Leave out the pictures, then output the lines of the records below from the first through the one containing "hidden; background: var(--paper);".

(Records from a collection)
- - - - - - -

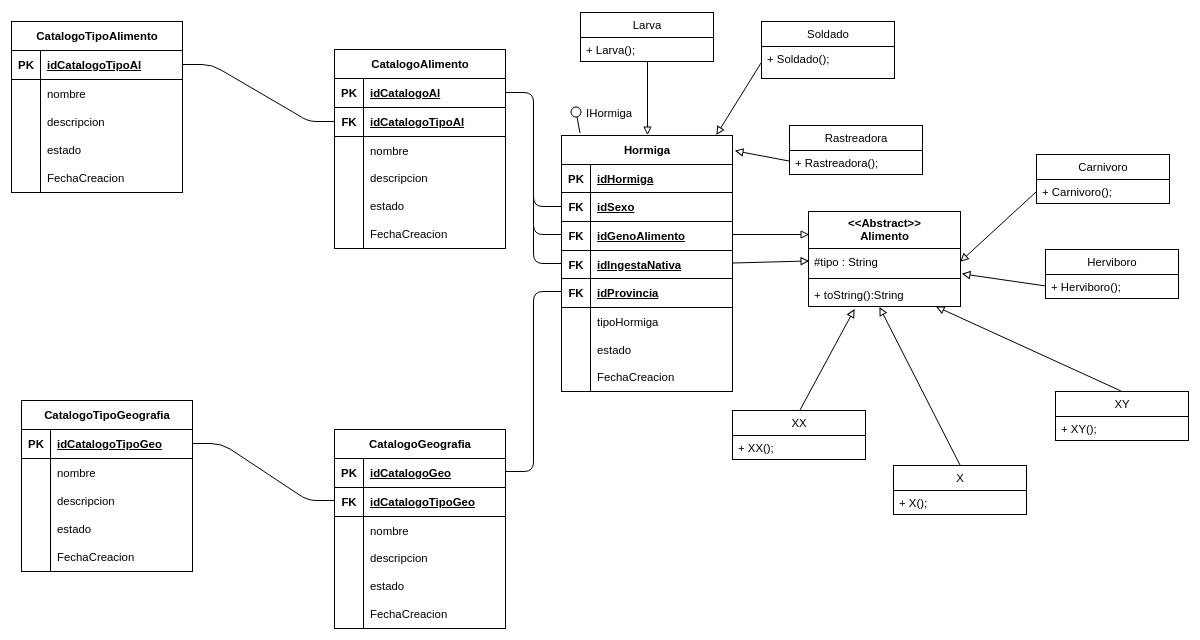
<!DOCTYPE html>
<html lang="es">
<head>
<meta charset="utf-8">
<title>Diagrama Hormiga</title>
<style>
:root { --ink: #000; --paper: #fff; --line: 1px solid var(--ink); }
* { box-sizing: border-box; margin: 0; padding: 0; }
html, body { width: 1200px; height: 640px; overflow: hidden; background: var(--paper); }
.diagram { position: relative; width: 1200px; height: 640px; overflow: hidden; color: var(--ink); font: 11.4px/14px "Liberation Sans", Arial, sans-serif; white-space: nowrap; }
.node { position: absolute; left: var(--x); top: var(--y); width: var(--w); height: var(--h); display: flex; flex-direction: column; border: var(--line); background: var(--paper); }
h2 { font: inherit; display: flex; align-items: center; justify-content: center; text-align: center; border-bottom: var(--line); }
.entity { --w: 172px; }
.entity h2 { flex: 1 1 0; font-weight: bold; }
.field { flex: 1 1 0; display: flex; }
.field b, .field span { display: flex; align-items: center; }
.field b { width: 29px; justify-content: center; border-right: var(--line); }
.field span { padding-left: 6px; }
.key { border-bottom: var(--line); font-weight: bold; }
.key span { text-decoration: underline; }
.class { --w: 134px; --h: 50px; }
.class h2 { height: 25px; }
.class p { padding: 5px 5px 0; }
.abstract { --w: 153px; --h: 96px; }
.abstract h2 { height: 37px; font-weight: bold; line-height: 13px; }
.abstract p { padding: 6px 5px 0; }
.abstract .attribute { height: 30px; border-bottom: var(--line); }
.abstract .operation { padding-top: 9px; }
.interface { position: absolute; left: 586px; top: 106px; }
.connectors { position: absolute; left: 0; top: 0; fill: none; stroke: var(--ink); stroke-width: 1; }
.connectors marker path { fill: var(--paper); }
</style>
</head>
<body>
<main class="diagram">
  <article class="node entity" style="--x:11px;--y:21px;--h:172px">
    <h2>CatalogoTipoAlimento</h2>
    <div class="field key"><b>PK</b><span>idCatalogoTipoAl</span></div>
    <div class="field"><b></b><span>nombre</span></div>
    <div class="field"><b></b><span>descripcion</span></div>
    <div class="field"><b></b><span>estado</span></div>
    <div class="field"><b></b><span>FechaCreacion</span></div>
  </article>

  <article class="node entity" style="--x:334px;--y:49px;--h:200px">
    <h2>CatalogoAlimento</h2>
    <div class="field key"><b>PK</b><span>idCatalogoAl</span></div>
    <div class="field key"><b>FK</b><span>idCatalogoTipoAl</span></div>
    <div class="field"><b></b><span>nombre</span></div>
    <div class="field"><b></b><span>descripcion</span></div>
    <div class="field"><b></b><span>estado</span></div>
    <div class="field"><b></b><span>FechaCreacion</span></div>
  </article>

  <article class="node entity" style="--x:21px;--y:400px;--h:172px">
    <h2>CatalogoTipoGeografia</h2>
    <div class="field key"><b>PK</b><span>idCatalogoTipoGeo</span></div>
    <div class="field"><b></b><span>nombre</span></div>
    <div class="field"><b></b><span>descripcion</span></div>
    <div class="field"><b></b><span>estado</span></div>
    <div class="field"><b></b><span>FechaCreacion</span></div>
  </article>

  <article class="node entity" style="--x:334px;--y:429px;--h:200px">
    <h2>CatalogoGeografia</h2>
    <div class="field key"><b>PK</b><span>idCatalogoGeo</span></div>
    <div class="field key"><b>FK</b><span>idCatalogoTipoGeo</span></div>
    <div class="field"><b></b><span>nombre</span></div>
    <div class="field"><b></b><span>descripcion</span></div>
    <div class="field"><b></b><span>estado</span></div>
    <div class="field"><b></b><span>FechaCreacion</span></div>
  </article>

  <article class="node entity" style="--x:561px;--y:135px;--h:257px">
    <h2>Hormiga</h2>
    <div class="field key"><b>PK</b><span>idHormiga</span></div>
    <div class="field key"><b>FK</b><span>idSexo</span></div>
    <div class="field key"><b>FK</b><span>idGenoAlimento</span></div>
    <div class="field key"><b>FK</b><span>idIngestaNativa</span></div>
    <div class="field key"><b>FK</b><span>idProvincia</span></div>
    <div class="field"><b></b><span>tipoHormiga</span></div>
    <div class="field"><b></b><span>estado</span></div>
    <div class="field"><b></b><span>FechaCreacion</span></div>
  </article>

  <p class="interface">IHormiga</p>

  <article class="node class" style="--x:580px;--y:12px"><h2>Larva</h2><p>+ Larva();</p></article>
  <article class="node class" style="--x:761px;--y:21px;--h:58px"><h2>Soldado</h2><p>+ Soldado();</p></article>
  <article class="node class" style="--x:789px;--y:125px"><h2>Rastreadora</h2><p>+ Rastreadora();</p></article>
  <article class="node class" style="--x:1036px;--y:154px"><h2>Carnivoro</h2><p>+ Carnivoro();</p></article>
  <article class="node class" style="--x:1045px;--y:249px"><h2>Herviboro</h2><p>+ Herviboro();</p></article>
  <article class="node class" style="--x:732px;--y:410px"><h2>XX</h2><p>+ XX();</p></article>
  <article class="node class" style="--x:893px;--y:465px"><h2>X</h2><p>+ X();</p></article>
  <article class="node class" style="--x:1055px;--y:391px"><h2>XY</h2><p>+ XY();</p></article>

  <article class="node abstract" style="--x:808px;--y:211px">
    <h2>&lt;&lt;Abstract&gt;&gt;<br>Alimento</h2>
    <p class="attribute">#tipo : String</p>
    <p class="operation">+ toString():String</p>
  </article>

  <svg class="connectors" width="1200" height="640" viewBox="0 0 1200 640" aria-hidden="true">
    <defs>
      <marker id="inherits" viewBox="0 0 10 10" markerWidth="10" markerHeight="10" refX="8.5" refY="5" orient="auto" markerUnits="userSpaceOnUse">
        <path d="M1.5 1.5 L8.5 5 L1.5 8.5 Z" stroke="#000"/>
      </marker>
    </defs>
    <g class="relations">
      <path d="M183 64.5 H202 Q212 64.5 221 70 L298 115 Q307 121.5 316 121.5 H334"/>
      <path d="M192 443.5 H211 Q221 443.5 230 449 L298 494 Q307 500.5 316 500.5 H334"/>
      <path d="M505 92.5 H524 Q533.5 92.5 533.5 102 V197 Q533.5 206.5 543 206.5 H562"/>
      <path d="M533.5 197 V225 Q533.5 234.5 543 234.5 H562"/>
      <path d="M533.5 225 V254 Q533.5 263.5 543 263.5 H562"/>
      <path d="M505 471.5 H524 Q533.5 471.5 533.5 462 V301 Q533.5 291.5 543 291.5 H562"/>
    </g>
    <g class="inheritance" marker-end="url(#inherits)">
      <path d="M647.5 61 V134" marker-end="url(#inherits)"/>
      <path d="M761 63 L717 134" marker-end="url(#inherits)"/>
      <path d="M789 161 L736 151" marker-end="url(#inherits)"/>
      <path d="M733 234.5 H808" marker-end="url(#inherits)"/>
      <path d="M733 263 L808 261" marker-end="url(#inherits)"/>
      <path d="M1036 192 L961 261" marker-end="url(#inherits)"/>
      <path d="M1046 286 L963 274" marker-end="url(#inherits)"/>
      <path d="M800 410 L854 310" marker-end="url(#inherits)"/>
      <path d="M960 465 L880 308" marker-end="url(#inherits)"/>
      <path d="M1121 391 L937 307" marker-end="url(#inherits)"/>
    </g>
    <g class="interface-lollipop">
      <circle cx="576" cy="112" r="5"/>
      <path d="M577 117 L580 133"/>
    </g>
  </svg>
</main>
</body>
</html>
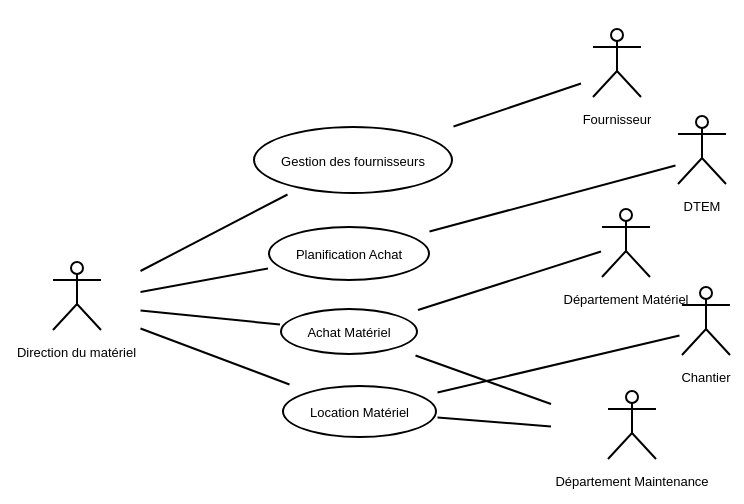
<!DOCTYPE html>
<html lang="fr">
<head>
<meta charset="utf-8">
<title>Diagramme de cas d'utilisation</title>
<style>
  :root {
    --ink: #000;
    --paper: #fff;
    --stroke: 2px;
  }
  * { box-sizing: border-box; }
  html, body { margin: 0; }
  body { background: var(--paper); overflow: hidden; }
  .diagram {
    position: relative;
    width: 744px;
    height: 504px;
    overflow: hidden;
    background: var(--paper);
    color: var(--ink);
    font: 13px/15px "Liberation Sans", Arial, sans-serif;
    white-space: nowrap;
  }
  .links { position: absolute; inset: 0; }
  .links, .figure {
    fill: none;
    stroke: var(--ink);
    stroke-width: var(--stroke);
  }
  .use-case {
    position: absolute;
    left: var(--x);
    top: var(--y);
    width: var(--w);
    height: var(--h);
    display: flex;
    align-items: center;
    justify-content: center;
    padding-top: 2px;
    border: var(--stroke) solid var(--ink);
    border-radius: 50%;
  }
  .actor {
    position: absolute;
    left: calc(var(--x) - 100px);
    top: var(--y);
    width: 200px;
    display: flex;
    flex-direction: column;
    align-items: center;
    gap: 14px;
  }
  .figure { display: block; width: 50px; height: 70px; }
</style>
</head>
<body>
<main class="diagram">
  <svg class="links" width="744" height="504" viewBox="0 0 744 504" aria-hidden="true">
    <defs>
      <g id="stick-figure">
        <circle cx="25" cy="7" r="6"/>
        <path d="M25 13V43M1 19H49M1 69L25 43L49 69"/>
      </g>
    </defs>
    <line x1="140.5" y1="271" x2="287.5" y2="194.5"/>
    <line x1="140.5" y1="292" x2="268" y2="268.5"/>
    <line x1="140.5" y1="310.5" x2="280" y2="324.5"/>
    <line x1="140.5" y1="328.5" x2="289.5" y2="384.5"/>
    <line x1="453.5" y1="126.5" x2="581" y2="83.5"/>
    <line x1="429.5" y1="231.5" x2="675.5" y2="165.5"/>
    <line x1="418" y1="310" x2="601" y2="251.5"/>
    <line x1="415.5" y1="355.5" x2="551" y2="404"/>
    <line x1="437.5" y1="392.5" x2="679.5" y2="335.5"/>
    <line x1="437.5" y1="417.5" x2="551" y2="426.5"/>
  </svg>

  <div class="use-case" style="--x:253px;--y:126px;--w:200px;--h:68px">Gestion des fournisseurs</div>
  <div class="use-case" style="--x:268px;--y:226px;--w:162px;--h:55px">Planification Achat</div>
  <div class="use-case" style="--x:280px;--y:308px;--w:138px;--h:47px">Achat Matériel</div>
  <div class="use-case" style="--x:282px;--y:385px;--w:155px;--h:53px">Location Matériel</div>

  <div class="actor" style="--x:76.5px;--y:261px">
    <svg class="figure" viewBox="0 0 50 70" aria-hidden="true"><use href="#stick-figure"/></svg>
    <span>Direction du matériel</span>
  </div>
  <div class="actor" style="--x:617px;--y:28px">
    <svg class="figure" viewBox="0 0 50 70" aria-hidden="true"><use href="#stick-figure"/></svg>
    <span>Fournisseur</span>
  </div>
  <div class="actor" style="--x:702px;--y:115px">
    <svg class="figure" viewBox="0 0 50 70" aria-hidden="true"><use href="#stick-figure"/></svg>
    <span>DTEM</span>
  </div>
  <div class="actor" style="--x:626px;--y:208px">
    <svg class="figure" viewBox="0 0 50 70" aria-hidden="true"><use href="#stick-figure"/></svg>
    <span>Département Matériel</span>
  </div>
  <div class="actor" style="--x:706px;--y:286px">
    <svg class="figure" viewBox="0 0 50 70" aria-hidden="true"><use href="#stick-figure"/></svg>
    <span>Chantier</span>
  </div>
  <div class="actor" style="--x:632px;--y:390px">
    <svg class="figure" viewBox="0 0 50 70" aria-hidden="true"><use href="#stick-figure"/></svg>
    <span>Département Maintenance</span>
  </div>
</main>
</body>
</html>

- - - - - - -

*Written response:*
<!DOCTYPE html>
<html lang="es">
<head>
<meta charset="utf-8">
<title>Diagrama Hormiga</title>
<style>
:root { --ink: #000; --paper: #fff; --line: 1px solid var(--ink); }
* { box-sizing: border-box; margin: 0; padding: 0; }
html, body { width: 1200px; height: 640px; overflow: hidden; background: var(--paper); }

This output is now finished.